Saskatoon Star Phoenix
November 12, 1994. p.1
By Warren Goulding
Battleford -- It was a verdict that family members called yet another tragedy.
A jury has convicted Robert Latimer, 41, of second-degree murder in the death of his 12-year old daughter Tracy Lynn in October 1993.
The girl was born with cerebral palsy and was in constant pain. Latimer admitted to police that he killed the youngster to spare her the pain.
The six-woman, five-man jury returned its verdict Wednesday afternoon after deliberating for about four hours.
When the jury foreman announced the verdict, Latimer turned to his wife, Laura, who was in tears. The couple embraced and Latimer led his wife from the courtroom to an adjoining room to await sentencing.
The penalty for second-degree murder is a life sentence with a minimum of 10 years in prison before becoming eligible for parole. The jury recommended to Justice Ross Wimmer that Latimer be given the minimum sentence.
Wimmer agreed, adding, "there is no joy in this for anyone."
The Queen's Bench justice rejected a motion by defence lawyer Mark Brayford who had asked for lighter sentence under Section 12 of the Charter of Rights. The section allows a judge discretion in sentencing if the punishment is deemed to be cruel and unusual.
Latimer spoke briefly before he was sentenced.
"I still feel what I did was right," he said in a clear voice. "I don't think you people are being human."
After her husband had been taken into custody, Laura gave an emotional condemnation of the decision on the steps of the Battleford courthouse.
"When Tracy was a few months old, she began having seizures every minute, every day for months. Our already severely handicapped daughter became more handicapped.
"That wasn't a crime, was it?" she asked rhetorically.
"When she got older she had surgery after surgery. They were possibly going to do surgery where they were going to cut the top part of her leg off and her leg would have been there forever floppy.
"That wouldn't be a crime, would it?
"Tracy could have laid there suffering for years and years and that wouldn't be a crime," Laura said.
"Now the justice system can take my husband, a good and loving father, and take him and put him through whatever hell they want to.
"Whatever hell they put him through will not begin to match the hell our little girl went through.
"The only thing that is keeping Bob and I going is thinking about Tracy."
Family members, including a half-brother and sisters who sat behind Latimer throughout the two-week trial, were crushed by the verdict but vowed to continue to support a brother who they feel did no wrong.
"Bob is at peace with himself," said brother-in-law Frank Mosienko, who along with his wife Marj had come from Ottawa to be with Latimer for the trial.

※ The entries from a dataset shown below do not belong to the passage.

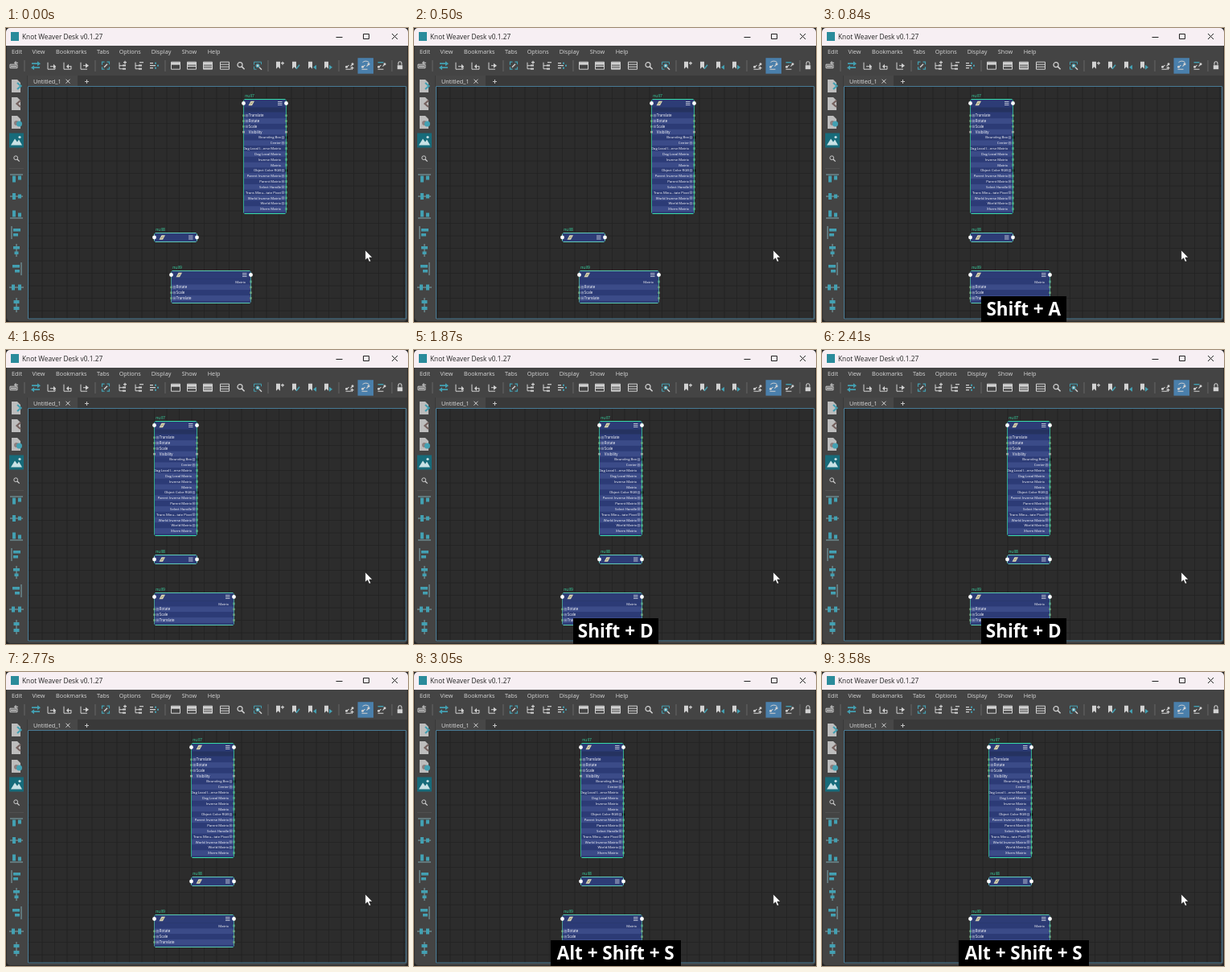
An HTML page for the animation above (3930 ms loop, 500 by 365 pixels).

```html
<!DOCTYPE html>
<html lang="en">
<head>
<meta charset="utf-8">
<title>Node layout</title>
<style>
html, body { margin: 0; width: 100%; height: 100%; overflow: hidden; background: #222; }
svg { display: block; width: 500px; height: 365px; font-family: "Open Sans", "Noto Sans", sans-serif; }
</style>
</head>
<body>
<svg id="stage" viewBox="0 0 500 365" xmlns="http://www.w3.org/2000/svg"></svg>
<script>
const stage = document.getElementById('stage');
const LIGHT = '#d2d2d2', TEAL = '#43a0b2', GREEN = '#38dba6';

const rect = (x, y, w, h, fill, more = '') =>
  `<rect x="${x}" y="${y}" width="${w}" height="${h}" fill="${fill}" ${more}/>`;
const dot = (x, y, r, fill, more = '') => `<circle cx="${x}" cy="${y}" r="${r}" fill="${fill}" ${more}/>`;
const line = (d, color = LIGHT, w = 1) => `<path d="${d}" fill="none" stroke="${color}" stroke-width="${w}"/>`;
const shape = (d, fill = LIGHT) => `<path d="${d}" fill="${fill}"/>`;
const text = (x, y, size, fill, s, more = '') =>
  `<text x="${x}" y="${y}" font-size="${size}" fill="${fill}" ${more}>${s}</text>`;
const at = (x, y, body) => `<g transform="translate(${x} ${y})">${body}</g>`;

// Icons are drawn around their centre.
const frame = (x, y, w, h, c = LIGHT, sw = 1) => line(`M${x} ${y}h${w}v${h}h${-w}z`, c, sw);
const lens = (s = 1) => dot(-1 * s, -1 * s, 3 * s, 'none', `stroke="${LIGHT}" stroke-width="${1.2 * s}"`)
  + line(`M${1.2 * s} ${1.2 * s}l${3.4 * s} ${3.4 * s}`, LIGHT, 1.5 * s);
const tray = mark => line('M-5 -4v8.5h9v-4') + mark;
const tree = mark => line('M-4 -4v8h4M-4 0h4') + rect(0, -1.2, 4, 2, LIGHT) + rect(0, 3, 4, 2, LIGHT) + mark;
const list = n => frame(-5.5, -4.5, 11, 9) + rect(-5, -4, 10, 3, LIGHT)
  + (n > 1 ? rect(-5, 0, 10, 1.5, LIGHT) : '') + (n > 2 ? rect(-5, 2.5, 10, 1.5, LIGHT) : '');
const flag = mark => shape('M-4 -5h5v9l-2.5 -2.5l-2.5 2.5z') + mark;
const plus = (x, y, c = TEAL) => line(`M${x - 2} ${y}h4M${x} ${y - 2}v4`, c, 1.2);
const links = mark => line('M-4 2l3 -2.5M1 1l3 -3M-5 4.5h7', LIGHT, 1.1) + dot(-4, 1.5, 1.5, LIGHT) + dot(3.5, -2, 1.5, LIGHT) + mark;

const tools = [
  [10, frame(-5, -1.5, 9, 4.5) + rect(-4, 0, 7, 1.6, LIGHT) + line('M2 -5.5v4M0 -3.5h5')],
  [37, line('M-5 -2.5h9M5 2.5h-9', TEAL, 1.7) + shape('M2 -5.5l4 3l-4 3zM-2 -.5l-4 3l4 3z', TEAL)],
  [57, tray(line('M-2 1h5') + shape('M2 -2l3 3l-3 3z'))],
  [77, tray(line('M0 1h4') + shape('M1 -2l-3 3l3 3z'))],
  [98, line('M-5 -4v8.5h8M-2 0h4') + shape('M1 -3l4 3l-4 3z')],
  [124, line('M-4.5 -1v-3.5h3M1.5 -4.5h3v3M4.5 1.5v3h-3M-1.5 4.5h-3v-3', TEAL, 1.2) + line('M-2 2L2 -2', LIGHT, 1.4)],
  [145, tree(plus(3, -4, LIGHT))],
  [165, tree(line('M1 -4h5', LIGHT, 1.2))],
  [185, line('M-6 -3h4M-6 0h7M-6 3h4', LIGHT, 1.3) + rect(0, -4, 2, 2, TEAL) + rect(3, -1, 2, 2, TEAL) + rect(0, 2, 2, 2, TEAL)],
  [211, list(1)], [231, list(2)], [251, list(3)],
  [272, frame(-5.5, -4.5, 11, 9) + line('M-5 -1.5h10M-5 1.5h10')],
  [292, lens()],
  [313, line('M-4.5 -1v-3.5h9v3M-4.5 1v3.5h3', TEAL) + dot(0, 0, 2.5, TEAL) + dot(0, 0, 1.3, LIGHT) + line('M2 2l3 3', LIGHT, 1.4)],
  [340, flag(plus(4, -3, LIGHT))],
  [360, flag(line('M1 4l4 -5', TEAL, 1.6))],
  [380, flag(shape('M6 -1l-4 3l4 3z', TEAL))],
  [400, flag(shape('M2 -1l4 3l-4 3z', TEAL))],
  [427.5, links(plus(3, 3, LIGHT))],
  [447.5, rect(-10, -9.5, 19.5, 19.5, '#4a7fab') + links(line('M-4 -4a5 4 0 0 1 8 0', LIGHT))],
  [467.5, links(line('M-5 -4h7', TEAL, 1.4))],
  [490, rect(-3.2, -.5, 6.4, 5, LIGHT) + line('M-2 -1v-2a2 2 0 0 1 4 0v2', LIGHT, 1.1)]
];

const page = mark => shape('M-6 -8h7l4 4v12h-11z', '#bdbdbd') + mark;
const bars = (a, b, axis) => line(axis, '#7fa9b0') + rect(...a, TEAL) + rect(...b, TEAL);
const sides = [
  [72, page(line('M1 -4l4.5 4l-4.5 4', TEAL, 2.2))],
  [94, page(line('M5 -4l-4.5 4l4.5 4', '#75625f', 2.2))],
  [117, page(dot(0, 1, 3, '#8b7f7f') + dot(3.5, 2, 3.5, TEAL))],
  [139.5, rect(-9, -9, 18, 18, '#176b7a') + shape('M-7 6l5 -8l3 4l2 -3l4 7z', '#c9e2e6') + dot(4, -4, 1.6, '#c9e2e6')],
  [162, lens(.8)],
  [187, bars([-5, -3.5, 4, 8], [2, -3.5, 4, 5], 'M-8 -5h16')],
  [209, bars([-5, -4, 4, 8], [2, -2.5, 4, 5], 'M-8 0h16')],
  [231, bars([-5, -4.5, 4, 8], [2, -1.5, 4, 5], 'M-8 5h16')],
  [254, bars([-4, -5, 9, 3.5], [-4, 1, 6, 3.5], 'M-6 -8v16')],
  [276, bars([-4, -5, 8, 3.5], [-2.5, 1.5, 5, 3.5], 'M0 -8v16')],
  [299, bars([-5, -5, 9, 3.5], [-2, 1, 6, 3.5], 'M6 -8v16')],
  [322, bars([-6, -3.5, 4, 7], [2, -3.5, 4, 7], 'M-9 0h18')],
  [344, bars([-3.5, -6, 7, 4], [-3.5, 2, 7, 4], 'M0 -9v18')]
];

function chrome() {
  let s = rect(0.5, 0, 499, 364.5, '#444', 'rx="5" stroke="#2c2c2c"');
  s += shape('M0 22V5a5 5 0 0 1 5 -5h490a5 5 0 0 1 5 5v17z', '#f7eff3');
  s += rect(6, 5, 10, 11, '#2a8b9b');
  s += text(20, 14, 8.3, '#222', 'Knot Weaver Desk v0.1.27');
  s += line('M410.5 11.5h8M444.5 7.5h7v6h-7zM480 7l7 7M487 7l-7 7', '#222');
  [[7, 'Edit'], [32.6, 'View'], [62, 'Bookmarks'], [113, 'Tabs'], [140.7, 'Options'],
   [180.7, 'Display'], [218.7, 'Show'], [250.7, 'Help']]
    .forEach(([x, name]) => { s += text(x, 32.2, 7.3, '#d8d8d8', name); });
  [23, 111, 198, 326, 414, 480].forEach(x => { s += line(`M${x} 40v14`, '#707070', .8); });
  tools.forEach(([x, icon]) => { s += at(x, 46.7, icon); });
  s += rect(26, 59, 473, 14, '#393939') + rect(27, 59, 62, 14, '#474747');
  s += text(34, 69, 7.3, '#ddd', 'Untitled_1') + line('M74.5 63.7l5 5M79.5 63.7l-5 5', '#d0d0d0');
  s += line('M98 66.5h5M100.5 64v5', '#d0d0d0', .9);
  s += line('M4 174.5h18', '#555', .7);
  sides.forEach(([y, icon]) => { s += at(13, y, icon); });
  s += rect(27, 73, 470.5, 288.5, '#2c2c2c');
  const step = 15.5;
  let grid = '';
  for (let x = 29.5; x < 497; x += step) grid += `M${x} 73v288`;
  for (let y = 87.5; y < 361; y += step) grid += `M27 ${y}h470`;
  return s + line(grid, '#222', .8) + frame(27.5, 72.5, 470, 288.5, '#487a94');
}

// A leading "+" marks an expandable row.
const inputs = ['+Translate', '+Rotate', '+Scale', 'Visibility'];
const outputs = ['+Bounding Box', '+Center', 'Dag Local I...erse Matrix', 'Dag Local Matrix',
  'Inverse Matrix', 'Matrix', '+Object Color RGB', '+Parent Inverse Matrix', '+Parent Matrix',
  '+Select Handle', '+Trans Minu...tate Pivot', '+World Inverse Matrix', '+World Matrix', 'Xform Matrix'];
const PITCH = 6.82;

const knob = (x, y) => frame(x - 1.3, y - 1.3, 2.6, 2.6, '#b4bdd8', .5) + line(`M${x - .8} ${y}h1.6`, '#e4e7f2', .5);

function row(name, y, w, side, i) {
  const open = name[0] === '+', label = name.replace('+', '');
  let s = rect(.5, y - PITCH / 2, w - 1, PITCH, i % 2 ? '#3b4b88' : '#2c3b76');
  if (side === 'in') {
    const port = label === 'Visibility' ? '#d9b7b7' : '#7a9a70';
    s += text(6.3, y + 1.5, 4.4, '#fff', label);
    if (open) s += knob(4, y);
    s += rect(-1.2, y - 1.3, 2.4, 2.6, port) + rect(w - 1.2, y - 1.3, 2.4, 2.6, port);
  } else {
    const dark = /^(Bound|Object)/.test(label);
    s += text(w - 6.4, y + 1.5, 4.25, '#fff', label, 'text-anchor="end"');
    if (open) s += knob(w - 4, y);
    s += rect(w - 1.2, y - 1.5, dark ? 3 : 2.4, 3, dark ? '#0c0c0c' : '#5c9a7d');
  }
  return s;
}

function node(id, y, w, h, rows, first, edge) {
  const mid = y + (h < 20 ? 5.5 : 5);
  let s = rect(0, y, w, h, '#2d3c76', 'rx="1.5"');
  if (h > 20) s += rect(1, y + 10, w - 2, 6, '#253260');
  const body = rows.map(([name, side], i) => row(name, first + i * PITCH, w, side, i)).join('');
  s += `<g>${body}</g>` + line(`M1 ${y}h${w - 2}M1 ${y + h}h${w - 2}`, edge);
  s += line(`M0 ${y + 1}v${h - 2}M${w} ${y + 1}v${h - 2}`, edge, rows.length ? .7 : 1);
  s += shape(`M6 ${mid + 2.7}l3 -5.4h4.5l-3 5.4z`, '#d8d4b4') + line(`M8.3 ${mid + 1}l3 -2`, '#70684a', .7);
  s += line([-2, 0, 2].map(d => `M${w - 10.5} ${mid + d}h5.5`).join(''), '#c3c8d9', .9);
  s += dot(0, mid, 2.4, '#fff') + dot(w, mid, 2.4, '#fff');
  return `<g id="${id}">${text(1.8, y - 2.4, 5, GREEN, id)}${s}</g>`;
}

const tag = (names, side) => names.map(n => [n, side]);

stage.innerHTML = chrome()
  + node('null7', 88.5, 53, 142, [...tag(inputs, 'in'), ...tag(outputs, 'out')], 108.7, GREEN)
  + node('null8', 254.5, 53, 11, [], 0, '#5fcbb9')
  + node('null9', 301.5, 99, 40,
      [['Matrix', 'out'], ...tag(['+Rotate', '+Scale', '+Translate'], 'in')], 315, '#58c9b0')
  + `<path d="M446.8 275.8v12.4l2.9 -2.5l2 4.6l2.1 -.9l-2 -4.4h4z" fill="#fff" stroke="#111" stroke-width=".6"/>`
  + `<g id="keys">${rect(0, 333, 0, 32, '#000')}${text(250.7, 357, 22.5, '#fff', '', 'font-weight="700" text-anchor="middle"')}</g>`;

const nodes = ['null7', 'null8', 'null9'].map(id => document.getElementById(id));
const keys = document.getElementById('keys');
const [plate, caption] = keys.children;

const LOOP = 3930;
const loose = [295.5, 184.5, 205.5], left = [184.5, 184.5, 184.5],
  right = [230.5, 230.5, 184.5], centre = [207.5, 207.5, 184.5];
// start time, node positions, shortcut, plate left edge, plate width
const steps = [
  [0, loose, ''],
  [840, left, 'Shift + A', 198, 106],
  [1660, left, ''],
  [1870, right, 'Shift + D', 198, 106],
  [2770, right, ''],
  [3050, centre, 'Alt + Shift + S', 170, 162]
];

let shown = null;
function draw(time) {
  const t = time % LOOP;
  const now = steps.filter(s => s[0] <= t).pop();
  if (now === shown) return;
  shown = now;
  const [, xs, label, x = 0, w = 0] = now;
  nodes.forEach((n, i) => n.setAttribute('transform', `translate(${xs[i]} 0)`));
  keys.style.display = label ? '' : 'none';
  plate.setAttribute('x', x);
  plate.setAttribute('width', w);
  caption.textContent = label;
}

const start = performance.now();
function tick() {
  draw(Math.max(0, performance.now() - start));
  requestAnimationFrame(tick);
}
tick();
</script>
</body>
</html>
```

Dale Donald, Latimer's oldest half-brother, said he was disappointed with the outcome.
"It's unfortunate that this couldn't have been handled in some other way."